» **EXCERPTED DATA**:

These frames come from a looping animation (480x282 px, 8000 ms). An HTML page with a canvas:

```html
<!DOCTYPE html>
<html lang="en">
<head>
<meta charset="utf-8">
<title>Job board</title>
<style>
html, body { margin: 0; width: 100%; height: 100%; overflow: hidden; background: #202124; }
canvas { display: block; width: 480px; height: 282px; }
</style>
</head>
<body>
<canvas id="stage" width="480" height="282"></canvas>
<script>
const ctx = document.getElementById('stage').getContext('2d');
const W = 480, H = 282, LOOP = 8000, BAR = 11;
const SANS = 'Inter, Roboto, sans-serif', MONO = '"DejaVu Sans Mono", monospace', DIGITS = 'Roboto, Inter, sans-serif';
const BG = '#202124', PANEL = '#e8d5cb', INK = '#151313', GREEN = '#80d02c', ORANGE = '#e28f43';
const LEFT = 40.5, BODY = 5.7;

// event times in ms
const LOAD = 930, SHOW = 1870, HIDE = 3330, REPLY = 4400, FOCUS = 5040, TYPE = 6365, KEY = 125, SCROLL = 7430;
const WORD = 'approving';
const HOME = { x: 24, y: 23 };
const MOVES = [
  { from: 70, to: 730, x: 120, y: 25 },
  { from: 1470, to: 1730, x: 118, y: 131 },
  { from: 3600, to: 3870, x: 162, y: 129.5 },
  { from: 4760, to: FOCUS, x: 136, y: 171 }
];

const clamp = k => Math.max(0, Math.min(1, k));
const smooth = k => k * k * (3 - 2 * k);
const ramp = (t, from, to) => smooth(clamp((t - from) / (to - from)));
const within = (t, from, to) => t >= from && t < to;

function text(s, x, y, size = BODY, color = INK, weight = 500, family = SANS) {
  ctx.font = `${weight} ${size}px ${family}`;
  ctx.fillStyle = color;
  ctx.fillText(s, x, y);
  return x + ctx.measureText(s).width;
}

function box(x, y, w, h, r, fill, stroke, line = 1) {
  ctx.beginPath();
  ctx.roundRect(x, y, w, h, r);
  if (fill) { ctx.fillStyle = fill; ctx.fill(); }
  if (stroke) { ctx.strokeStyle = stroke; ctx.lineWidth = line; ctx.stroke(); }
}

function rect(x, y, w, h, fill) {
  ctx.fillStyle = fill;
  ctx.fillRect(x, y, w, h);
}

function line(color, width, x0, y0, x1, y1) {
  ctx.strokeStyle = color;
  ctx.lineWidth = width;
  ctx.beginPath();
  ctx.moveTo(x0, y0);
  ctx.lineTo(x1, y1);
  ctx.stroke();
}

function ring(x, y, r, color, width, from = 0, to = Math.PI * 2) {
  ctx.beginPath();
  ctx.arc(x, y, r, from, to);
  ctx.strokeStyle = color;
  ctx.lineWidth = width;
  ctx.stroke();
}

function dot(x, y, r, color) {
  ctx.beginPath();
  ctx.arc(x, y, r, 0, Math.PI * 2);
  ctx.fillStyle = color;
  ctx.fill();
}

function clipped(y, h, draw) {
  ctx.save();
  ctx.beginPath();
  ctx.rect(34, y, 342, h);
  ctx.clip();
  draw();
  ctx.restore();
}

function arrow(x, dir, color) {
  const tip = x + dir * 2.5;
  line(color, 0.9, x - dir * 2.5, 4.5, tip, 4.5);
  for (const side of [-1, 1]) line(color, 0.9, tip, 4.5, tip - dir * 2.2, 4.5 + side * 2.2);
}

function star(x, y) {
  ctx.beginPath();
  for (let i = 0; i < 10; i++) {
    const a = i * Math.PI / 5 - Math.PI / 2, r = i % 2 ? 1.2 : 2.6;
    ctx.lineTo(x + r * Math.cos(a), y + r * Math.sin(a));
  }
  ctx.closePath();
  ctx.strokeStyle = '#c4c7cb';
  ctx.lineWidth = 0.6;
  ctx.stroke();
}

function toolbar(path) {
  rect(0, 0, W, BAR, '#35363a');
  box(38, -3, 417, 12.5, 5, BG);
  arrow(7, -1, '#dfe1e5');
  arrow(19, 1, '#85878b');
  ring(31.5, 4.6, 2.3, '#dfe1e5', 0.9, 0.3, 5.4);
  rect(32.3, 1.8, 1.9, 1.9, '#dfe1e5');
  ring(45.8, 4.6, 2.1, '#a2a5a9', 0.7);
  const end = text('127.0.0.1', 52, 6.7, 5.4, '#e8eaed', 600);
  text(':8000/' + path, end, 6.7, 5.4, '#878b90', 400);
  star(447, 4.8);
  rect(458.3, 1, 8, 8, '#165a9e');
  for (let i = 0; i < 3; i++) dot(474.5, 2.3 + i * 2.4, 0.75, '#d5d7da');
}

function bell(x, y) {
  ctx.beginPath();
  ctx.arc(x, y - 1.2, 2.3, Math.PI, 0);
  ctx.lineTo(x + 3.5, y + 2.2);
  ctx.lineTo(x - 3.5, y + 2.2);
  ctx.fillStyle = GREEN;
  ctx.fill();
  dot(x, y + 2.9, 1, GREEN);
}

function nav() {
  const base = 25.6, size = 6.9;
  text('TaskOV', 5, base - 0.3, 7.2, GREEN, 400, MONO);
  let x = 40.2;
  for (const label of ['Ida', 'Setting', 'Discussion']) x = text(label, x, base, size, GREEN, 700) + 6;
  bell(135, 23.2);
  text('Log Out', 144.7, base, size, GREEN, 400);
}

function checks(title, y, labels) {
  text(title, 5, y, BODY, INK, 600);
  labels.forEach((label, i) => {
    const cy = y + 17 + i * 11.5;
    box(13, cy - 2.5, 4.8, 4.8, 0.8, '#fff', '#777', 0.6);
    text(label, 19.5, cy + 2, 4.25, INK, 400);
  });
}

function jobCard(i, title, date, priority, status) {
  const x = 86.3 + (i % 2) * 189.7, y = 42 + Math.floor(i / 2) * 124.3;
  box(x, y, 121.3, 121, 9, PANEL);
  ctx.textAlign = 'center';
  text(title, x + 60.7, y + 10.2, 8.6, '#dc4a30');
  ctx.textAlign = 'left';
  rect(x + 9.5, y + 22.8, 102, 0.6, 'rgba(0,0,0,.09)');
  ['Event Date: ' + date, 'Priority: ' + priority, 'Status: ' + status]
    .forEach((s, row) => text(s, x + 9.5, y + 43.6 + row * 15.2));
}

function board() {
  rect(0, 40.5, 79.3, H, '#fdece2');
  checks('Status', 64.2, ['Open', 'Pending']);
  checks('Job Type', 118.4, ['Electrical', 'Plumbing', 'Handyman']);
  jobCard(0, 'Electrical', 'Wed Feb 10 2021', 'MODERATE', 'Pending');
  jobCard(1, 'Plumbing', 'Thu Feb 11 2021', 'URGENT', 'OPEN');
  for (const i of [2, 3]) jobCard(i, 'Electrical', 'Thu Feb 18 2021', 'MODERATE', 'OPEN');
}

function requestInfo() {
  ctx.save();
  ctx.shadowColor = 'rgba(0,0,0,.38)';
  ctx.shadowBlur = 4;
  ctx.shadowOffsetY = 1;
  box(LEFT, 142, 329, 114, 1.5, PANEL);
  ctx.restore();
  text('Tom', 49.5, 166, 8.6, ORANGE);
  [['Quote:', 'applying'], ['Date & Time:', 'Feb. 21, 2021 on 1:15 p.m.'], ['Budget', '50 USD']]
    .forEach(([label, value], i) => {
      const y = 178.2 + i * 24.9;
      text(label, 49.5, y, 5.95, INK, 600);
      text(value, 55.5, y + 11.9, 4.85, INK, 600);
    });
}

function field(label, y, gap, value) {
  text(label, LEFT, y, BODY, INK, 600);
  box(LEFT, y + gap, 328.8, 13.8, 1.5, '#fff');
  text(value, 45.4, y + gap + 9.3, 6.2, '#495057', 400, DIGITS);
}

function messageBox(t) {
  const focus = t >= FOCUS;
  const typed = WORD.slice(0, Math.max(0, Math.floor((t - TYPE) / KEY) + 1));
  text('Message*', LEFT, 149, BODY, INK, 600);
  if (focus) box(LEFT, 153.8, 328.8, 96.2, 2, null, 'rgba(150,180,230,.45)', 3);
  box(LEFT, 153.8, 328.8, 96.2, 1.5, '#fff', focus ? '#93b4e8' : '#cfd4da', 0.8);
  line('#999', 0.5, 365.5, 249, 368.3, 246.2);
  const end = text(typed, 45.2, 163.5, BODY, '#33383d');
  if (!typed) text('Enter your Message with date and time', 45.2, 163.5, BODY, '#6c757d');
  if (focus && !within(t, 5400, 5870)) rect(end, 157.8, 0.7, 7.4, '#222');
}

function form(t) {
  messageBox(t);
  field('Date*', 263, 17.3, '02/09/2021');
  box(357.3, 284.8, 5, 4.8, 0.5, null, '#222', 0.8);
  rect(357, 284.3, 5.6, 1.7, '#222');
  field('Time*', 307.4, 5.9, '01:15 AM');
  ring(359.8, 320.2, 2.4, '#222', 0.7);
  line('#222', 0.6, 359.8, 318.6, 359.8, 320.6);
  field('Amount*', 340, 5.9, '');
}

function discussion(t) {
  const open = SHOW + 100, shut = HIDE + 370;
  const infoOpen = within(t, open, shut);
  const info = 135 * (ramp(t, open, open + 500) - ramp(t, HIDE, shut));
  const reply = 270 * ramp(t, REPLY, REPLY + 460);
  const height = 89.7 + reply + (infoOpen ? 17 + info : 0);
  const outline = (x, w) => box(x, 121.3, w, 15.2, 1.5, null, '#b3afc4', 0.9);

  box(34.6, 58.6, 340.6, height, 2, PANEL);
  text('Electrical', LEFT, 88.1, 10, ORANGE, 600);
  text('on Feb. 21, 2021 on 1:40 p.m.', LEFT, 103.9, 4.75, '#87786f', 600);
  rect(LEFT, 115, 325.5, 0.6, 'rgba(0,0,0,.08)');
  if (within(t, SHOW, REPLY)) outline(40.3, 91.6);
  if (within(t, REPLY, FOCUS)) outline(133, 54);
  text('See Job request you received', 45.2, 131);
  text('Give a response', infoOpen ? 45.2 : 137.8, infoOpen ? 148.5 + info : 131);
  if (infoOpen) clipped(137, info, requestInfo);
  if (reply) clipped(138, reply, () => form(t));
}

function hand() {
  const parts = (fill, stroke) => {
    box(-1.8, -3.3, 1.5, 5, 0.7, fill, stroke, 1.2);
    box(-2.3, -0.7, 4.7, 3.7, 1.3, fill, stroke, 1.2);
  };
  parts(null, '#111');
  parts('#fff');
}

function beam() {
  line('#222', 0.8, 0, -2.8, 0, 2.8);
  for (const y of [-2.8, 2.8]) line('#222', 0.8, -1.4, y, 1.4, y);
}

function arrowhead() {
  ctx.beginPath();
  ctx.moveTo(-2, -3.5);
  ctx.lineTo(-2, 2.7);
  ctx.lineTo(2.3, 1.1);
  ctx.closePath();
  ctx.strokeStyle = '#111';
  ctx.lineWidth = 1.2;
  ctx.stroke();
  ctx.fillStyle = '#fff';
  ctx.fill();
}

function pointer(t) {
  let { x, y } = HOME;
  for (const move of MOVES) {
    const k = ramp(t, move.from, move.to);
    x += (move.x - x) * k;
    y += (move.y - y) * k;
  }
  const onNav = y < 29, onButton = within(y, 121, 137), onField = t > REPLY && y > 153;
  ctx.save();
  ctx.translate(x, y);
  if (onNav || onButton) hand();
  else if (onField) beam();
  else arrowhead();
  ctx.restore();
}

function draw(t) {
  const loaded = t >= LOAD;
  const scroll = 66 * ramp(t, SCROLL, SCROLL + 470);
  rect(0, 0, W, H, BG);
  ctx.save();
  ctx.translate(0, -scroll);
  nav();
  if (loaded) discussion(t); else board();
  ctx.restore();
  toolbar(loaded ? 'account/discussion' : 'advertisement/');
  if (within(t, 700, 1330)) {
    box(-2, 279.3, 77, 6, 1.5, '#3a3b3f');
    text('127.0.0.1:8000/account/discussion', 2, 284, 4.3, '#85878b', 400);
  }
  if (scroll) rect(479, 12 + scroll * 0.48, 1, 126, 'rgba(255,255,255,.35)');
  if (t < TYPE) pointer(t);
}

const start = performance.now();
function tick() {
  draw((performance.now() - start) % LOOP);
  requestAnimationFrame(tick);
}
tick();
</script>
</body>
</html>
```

» **EXERCISE**: Report every line of the preceding listing where the string "GREEN" occurs.

» **EXPECTED ANSWER**:
const BG = '#202124', PANEL = '#e8d5cb', INK = '#151313', GREEN = '#80d02c', ORANGE = '#e28f43';
  ctx.fillStyle = GREEN;
  dot(x, y + 2.9, 1, GREEN);
  text('TaskOV', 5, base - 0.3, 7.2, GREEN, 400, MONO);
  for (const label of ['Ida', 'Setting', 'Discussion']) x = text(label, x, base, size, GREEN, 700) + 6;
  text('Log Out', 144.7, base, size, GREEN, 400);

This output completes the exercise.